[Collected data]
- - - - -

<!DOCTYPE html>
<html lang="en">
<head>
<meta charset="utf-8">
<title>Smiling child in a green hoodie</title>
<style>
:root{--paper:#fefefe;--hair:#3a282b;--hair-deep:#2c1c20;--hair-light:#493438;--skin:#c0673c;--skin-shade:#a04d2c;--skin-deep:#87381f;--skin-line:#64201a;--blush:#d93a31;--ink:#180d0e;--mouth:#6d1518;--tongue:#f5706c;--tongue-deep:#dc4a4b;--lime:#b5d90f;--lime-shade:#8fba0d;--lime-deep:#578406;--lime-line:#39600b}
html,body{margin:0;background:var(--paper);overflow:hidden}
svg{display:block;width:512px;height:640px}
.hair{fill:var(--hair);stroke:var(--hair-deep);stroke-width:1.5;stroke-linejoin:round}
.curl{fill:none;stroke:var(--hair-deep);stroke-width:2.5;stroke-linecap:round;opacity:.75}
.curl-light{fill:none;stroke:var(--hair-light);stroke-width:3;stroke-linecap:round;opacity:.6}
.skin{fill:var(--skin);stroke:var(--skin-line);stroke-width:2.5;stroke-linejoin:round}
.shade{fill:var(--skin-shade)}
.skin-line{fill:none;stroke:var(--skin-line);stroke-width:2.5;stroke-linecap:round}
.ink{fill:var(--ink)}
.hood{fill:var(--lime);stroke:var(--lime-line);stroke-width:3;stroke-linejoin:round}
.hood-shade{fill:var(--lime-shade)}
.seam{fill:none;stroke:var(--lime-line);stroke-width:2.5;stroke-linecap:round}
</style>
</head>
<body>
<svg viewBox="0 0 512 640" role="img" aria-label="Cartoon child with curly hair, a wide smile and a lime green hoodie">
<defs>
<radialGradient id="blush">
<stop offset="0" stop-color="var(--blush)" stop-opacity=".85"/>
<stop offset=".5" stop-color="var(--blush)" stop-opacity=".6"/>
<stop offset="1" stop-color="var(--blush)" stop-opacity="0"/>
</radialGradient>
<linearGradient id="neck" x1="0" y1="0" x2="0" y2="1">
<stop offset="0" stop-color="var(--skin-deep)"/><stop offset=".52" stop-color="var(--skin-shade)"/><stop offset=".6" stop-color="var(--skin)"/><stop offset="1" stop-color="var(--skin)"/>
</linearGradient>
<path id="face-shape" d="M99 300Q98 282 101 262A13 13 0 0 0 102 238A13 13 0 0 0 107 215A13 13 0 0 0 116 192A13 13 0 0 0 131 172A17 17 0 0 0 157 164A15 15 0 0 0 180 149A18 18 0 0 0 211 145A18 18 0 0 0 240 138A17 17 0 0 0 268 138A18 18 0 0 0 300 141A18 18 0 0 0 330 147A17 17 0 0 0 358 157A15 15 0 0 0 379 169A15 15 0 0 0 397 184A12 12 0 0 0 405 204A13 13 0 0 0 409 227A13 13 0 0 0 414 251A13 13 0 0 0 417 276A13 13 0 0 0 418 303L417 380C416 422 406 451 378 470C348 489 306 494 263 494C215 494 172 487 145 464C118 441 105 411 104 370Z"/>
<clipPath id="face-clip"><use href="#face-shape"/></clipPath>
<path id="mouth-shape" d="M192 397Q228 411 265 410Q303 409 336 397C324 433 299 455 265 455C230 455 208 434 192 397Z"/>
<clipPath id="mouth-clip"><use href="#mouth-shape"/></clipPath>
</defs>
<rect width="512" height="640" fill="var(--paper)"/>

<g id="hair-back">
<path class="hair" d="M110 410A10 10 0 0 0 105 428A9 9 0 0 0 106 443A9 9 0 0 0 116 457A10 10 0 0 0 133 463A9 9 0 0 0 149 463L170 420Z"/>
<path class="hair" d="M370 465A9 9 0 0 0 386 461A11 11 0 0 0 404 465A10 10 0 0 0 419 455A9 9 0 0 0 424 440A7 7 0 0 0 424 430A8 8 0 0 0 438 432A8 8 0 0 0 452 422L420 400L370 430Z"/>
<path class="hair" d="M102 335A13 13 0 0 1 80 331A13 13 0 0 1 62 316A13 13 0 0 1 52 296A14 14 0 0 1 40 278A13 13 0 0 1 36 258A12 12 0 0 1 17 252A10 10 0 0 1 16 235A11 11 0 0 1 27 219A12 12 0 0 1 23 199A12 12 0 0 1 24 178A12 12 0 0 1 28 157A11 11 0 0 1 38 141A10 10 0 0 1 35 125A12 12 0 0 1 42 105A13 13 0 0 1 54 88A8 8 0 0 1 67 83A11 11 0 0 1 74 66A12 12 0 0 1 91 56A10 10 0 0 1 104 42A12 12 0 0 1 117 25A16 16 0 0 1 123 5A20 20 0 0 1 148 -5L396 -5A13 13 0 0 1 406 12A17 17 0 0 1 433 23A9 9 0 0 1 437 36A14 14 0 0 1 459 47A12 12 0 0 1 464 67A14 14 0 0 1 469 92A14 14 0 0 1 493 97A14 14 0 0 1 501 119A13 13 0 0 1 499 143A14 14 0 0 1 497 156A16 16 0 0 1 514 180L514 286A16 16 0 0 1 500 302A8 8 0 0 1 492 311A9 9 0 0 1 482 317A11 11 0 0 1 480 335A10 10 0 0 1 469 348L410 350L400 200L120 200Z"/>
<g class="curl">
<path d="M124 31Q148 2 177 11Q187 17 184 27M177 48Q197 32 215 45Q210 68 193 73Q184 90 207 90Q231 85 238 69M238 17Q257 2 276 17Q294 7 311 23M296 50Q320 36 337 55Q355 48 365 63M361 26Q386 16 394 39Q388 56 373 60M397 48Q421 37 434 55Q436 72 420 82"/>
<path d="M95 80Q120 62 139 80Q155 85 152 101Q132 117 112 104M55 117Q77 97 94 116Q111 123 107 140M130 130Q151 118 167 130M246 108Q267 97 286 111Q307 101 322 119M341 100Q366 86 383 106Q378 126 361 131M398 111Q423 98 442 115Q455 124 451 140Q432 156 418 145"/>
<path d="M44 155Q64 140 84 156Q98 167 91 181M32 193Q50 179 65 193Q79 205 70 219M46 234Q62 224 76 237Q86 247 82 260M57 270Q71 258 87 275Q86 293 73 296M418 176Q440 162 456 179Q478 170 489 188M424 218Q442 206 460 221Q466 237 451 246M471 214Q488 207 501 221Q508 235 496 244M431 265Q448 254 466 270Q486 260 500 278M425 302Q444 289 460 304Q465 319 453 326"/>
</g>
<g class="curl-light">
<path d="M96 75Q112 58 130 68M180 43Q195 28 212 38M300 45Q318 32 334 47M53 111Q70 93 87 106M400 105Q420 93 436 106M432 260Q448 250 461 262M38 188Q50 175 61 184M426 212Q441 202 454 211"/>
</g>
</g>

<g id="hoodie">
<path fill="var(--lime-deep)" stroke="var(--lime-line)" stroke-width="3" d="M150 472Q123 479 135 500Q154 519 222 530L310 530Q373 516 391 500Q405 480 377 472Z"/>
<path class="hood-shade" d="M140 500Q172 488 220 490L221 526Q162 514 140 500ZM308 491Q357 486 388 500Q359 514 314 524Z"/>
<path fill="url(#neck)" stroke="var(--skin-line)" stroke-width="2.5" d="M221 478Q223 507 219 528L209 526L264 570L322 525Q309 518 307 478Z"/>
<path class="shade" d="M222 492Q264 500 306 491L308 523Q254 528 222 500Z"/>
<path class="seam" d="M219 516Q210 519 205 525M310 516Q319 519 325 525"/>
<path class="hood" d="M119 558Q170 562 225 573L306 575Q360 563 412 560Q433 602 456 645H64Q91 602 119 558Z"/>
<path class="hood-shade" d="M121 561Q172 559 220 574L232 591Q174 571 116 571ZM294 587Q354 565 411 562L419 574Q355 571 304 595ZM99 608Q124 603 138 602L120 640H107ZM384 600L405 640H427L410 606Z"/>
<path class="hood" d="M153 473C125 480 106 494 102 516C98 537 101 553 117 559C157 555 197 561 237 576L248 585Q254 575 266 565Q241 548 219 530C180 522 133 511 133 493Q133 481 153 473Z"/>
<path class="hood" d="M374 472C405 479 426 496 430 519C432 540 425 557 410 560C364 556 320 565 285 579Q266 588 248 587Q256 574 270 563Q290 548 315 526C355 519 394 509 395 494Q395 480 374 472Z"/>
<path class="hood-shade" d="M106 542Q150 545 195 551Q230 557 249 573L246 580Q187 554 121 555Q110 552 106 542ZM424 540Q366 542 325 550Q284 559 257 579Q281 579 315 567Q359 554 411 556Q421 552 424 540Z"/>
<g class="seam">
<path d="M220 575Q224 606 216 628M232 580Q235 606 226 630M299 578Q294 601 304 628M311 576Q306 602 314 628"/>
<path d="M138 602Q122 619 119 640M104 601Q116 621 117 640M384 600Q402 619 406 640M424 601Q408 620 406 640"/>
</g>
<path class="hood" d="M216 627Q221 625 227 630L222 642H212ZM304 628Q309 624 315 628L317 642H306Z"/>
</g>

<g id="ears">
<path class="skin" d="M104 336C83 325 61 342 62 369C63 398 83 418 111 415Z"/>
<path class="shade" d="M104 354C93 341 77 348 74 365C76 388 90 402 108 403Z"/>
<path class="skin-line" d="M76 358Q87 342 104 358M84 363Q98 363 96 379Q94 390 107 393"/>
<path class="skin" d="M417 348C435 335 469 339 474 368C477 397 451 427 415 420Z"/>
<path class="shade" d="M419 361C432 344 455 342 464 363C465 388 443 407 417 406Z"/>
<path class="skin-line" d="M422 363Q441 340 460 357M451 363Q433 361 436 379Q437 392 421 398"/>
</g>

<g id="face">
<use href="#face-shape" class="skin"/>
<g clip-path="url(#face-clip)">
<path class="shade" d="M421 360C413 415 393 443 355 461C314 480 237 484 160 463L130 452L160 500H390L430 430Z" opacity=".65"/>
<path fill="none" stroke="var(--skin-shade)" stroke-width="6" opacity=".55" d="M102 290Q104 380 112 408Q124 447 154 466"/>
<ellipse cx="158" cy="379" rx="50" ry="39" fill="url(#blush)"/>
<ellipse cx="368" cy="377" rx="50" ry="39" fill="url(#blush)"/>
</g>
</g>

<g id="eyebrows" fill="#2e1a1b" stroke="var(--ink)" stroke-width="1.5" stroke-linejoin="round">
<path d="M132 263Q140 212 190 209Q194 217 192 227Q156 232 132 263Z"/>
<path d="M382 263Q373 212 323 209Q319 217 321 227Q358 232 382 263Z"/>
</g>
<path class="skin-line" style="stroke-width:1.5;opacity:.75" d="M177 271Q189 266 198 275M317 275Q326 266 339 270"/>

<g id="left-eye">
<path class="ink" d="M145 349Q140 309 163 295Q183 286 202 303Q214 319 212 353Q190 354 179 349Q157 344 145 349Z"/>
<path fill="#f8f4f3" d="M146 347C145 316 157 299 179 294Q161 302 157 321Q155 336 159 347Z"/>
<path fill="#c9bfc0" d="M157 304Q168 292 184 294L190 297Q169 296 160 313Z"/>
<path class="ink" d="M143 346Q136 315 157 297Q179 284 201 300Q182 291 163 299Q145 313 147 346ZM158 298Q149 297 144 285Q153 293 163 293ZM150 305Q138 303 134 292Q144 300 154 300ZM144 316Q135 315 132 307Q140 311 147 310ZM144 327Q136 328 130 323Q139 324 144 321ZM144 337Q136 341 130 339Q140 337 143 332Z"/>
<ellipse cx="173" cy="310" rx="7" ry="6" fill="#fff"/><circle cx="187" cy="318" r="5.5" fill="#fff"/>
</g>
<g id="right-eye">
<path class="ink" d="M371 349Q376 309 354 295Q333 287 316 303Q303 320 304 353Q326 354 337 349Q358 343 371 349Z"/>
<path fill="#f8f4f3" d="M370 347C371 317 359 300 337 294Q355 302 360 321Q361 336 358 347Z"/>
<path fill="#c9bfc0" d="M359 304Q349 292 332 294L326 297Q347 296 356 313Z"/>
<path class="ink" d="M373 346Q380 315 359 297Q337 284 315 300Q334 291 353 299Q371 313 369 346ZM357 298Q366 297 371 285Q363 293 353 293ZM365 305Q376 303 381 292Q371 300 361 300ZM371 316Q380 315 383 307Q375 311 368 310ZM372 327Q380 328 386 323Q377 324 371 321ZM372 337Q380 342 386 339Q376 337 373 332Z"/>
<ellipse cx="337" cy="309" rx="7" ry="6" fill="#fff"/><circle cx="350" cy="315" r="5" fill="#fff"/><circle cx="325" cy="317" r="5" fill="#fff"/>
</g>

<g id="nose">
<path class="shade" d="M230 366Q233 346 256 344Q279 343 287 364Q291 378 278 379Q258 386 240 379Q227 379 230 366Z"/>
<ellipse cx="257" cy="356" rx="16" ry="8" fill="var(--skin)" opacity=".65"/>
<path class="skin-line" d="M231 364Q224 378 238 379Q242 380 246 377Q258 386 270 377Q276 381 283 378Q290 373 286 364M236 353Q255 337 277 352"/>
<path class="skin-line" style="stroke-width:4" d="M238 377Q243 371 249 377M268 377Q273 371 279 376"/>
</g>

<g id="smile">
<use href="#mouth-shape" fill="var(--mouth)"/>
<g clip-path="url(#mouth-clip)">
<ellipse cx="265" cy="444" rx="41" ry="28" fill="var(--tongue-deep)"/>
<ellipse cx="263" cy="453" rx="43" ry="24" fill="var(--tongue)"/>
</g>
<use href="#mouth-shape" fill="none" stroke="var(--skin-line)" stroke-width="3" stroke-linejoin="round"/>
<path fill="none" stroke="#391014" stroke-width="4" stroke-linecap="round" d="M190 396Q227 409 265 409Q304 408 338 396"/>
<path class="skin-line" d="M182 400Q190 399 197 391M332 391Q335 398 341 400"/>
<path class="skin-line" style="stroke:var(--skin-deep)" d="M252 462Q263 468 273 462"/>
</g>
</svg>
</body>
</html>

- - - - -

Set down, exactly as they appear above, all lines from the one that has "500Q172 488 220" down to the one that has "472C405 479 426", including those two and no others.

> [ANSWER TO THIS PROBLEM]
<path class="hood-shade" d="M140 500Q172 488 220 490L221 526Q162 514 140 500ZM308 491Q357 486 388 500Q359 514 314 524Z"/>
<path fill="url(#neck)" stroke="var(--skin-line)" stroke-width="2.5" d="M221 478Q223 507 219 528L209 526L264 570L322 525Q309 518 307 478Z"/>
<path class="shade" d="M222 492Q264 500 306 491L308 523Q254 528 222 500Z"/>
<path class="seam" d="M219 516Q210 519 205 525M310 516Q319 519 325 525"/>
<path class="hood" d="M119 558Q170 562 225 573L306 575Q360 563 412 560Q433 602 456 645H64Q91 602 119 558Z"/>
<path class="hood-shade" d="M121 561Q172 559 220 574L232 591Q174 571 116 571ZM294 587Q354 565 411 562L419 574Q355 571 304 595ZM99 608Q124 603 138 602L120 640H107ZM384 600L405 640H427L410 606Z"/>
<path class="hood" d="M153 473C125 480 106 494 102 516C98 537 101 553 117 559C157 555 197 561 237 576L248 585Q254 575 266 565Q241 548 219 530C180 522 133 511 133 493Q133 481 153 473Z"/>
<path class="hood" d="M374 472C405 479 426 496 430 519C432 540 425 557 410 560C364 556 320 565 285 579Q266 588 248 587Q256 574 270 563Q290 548 315 526C355 519 394 509 395 494Q395 480 374 472Z"/>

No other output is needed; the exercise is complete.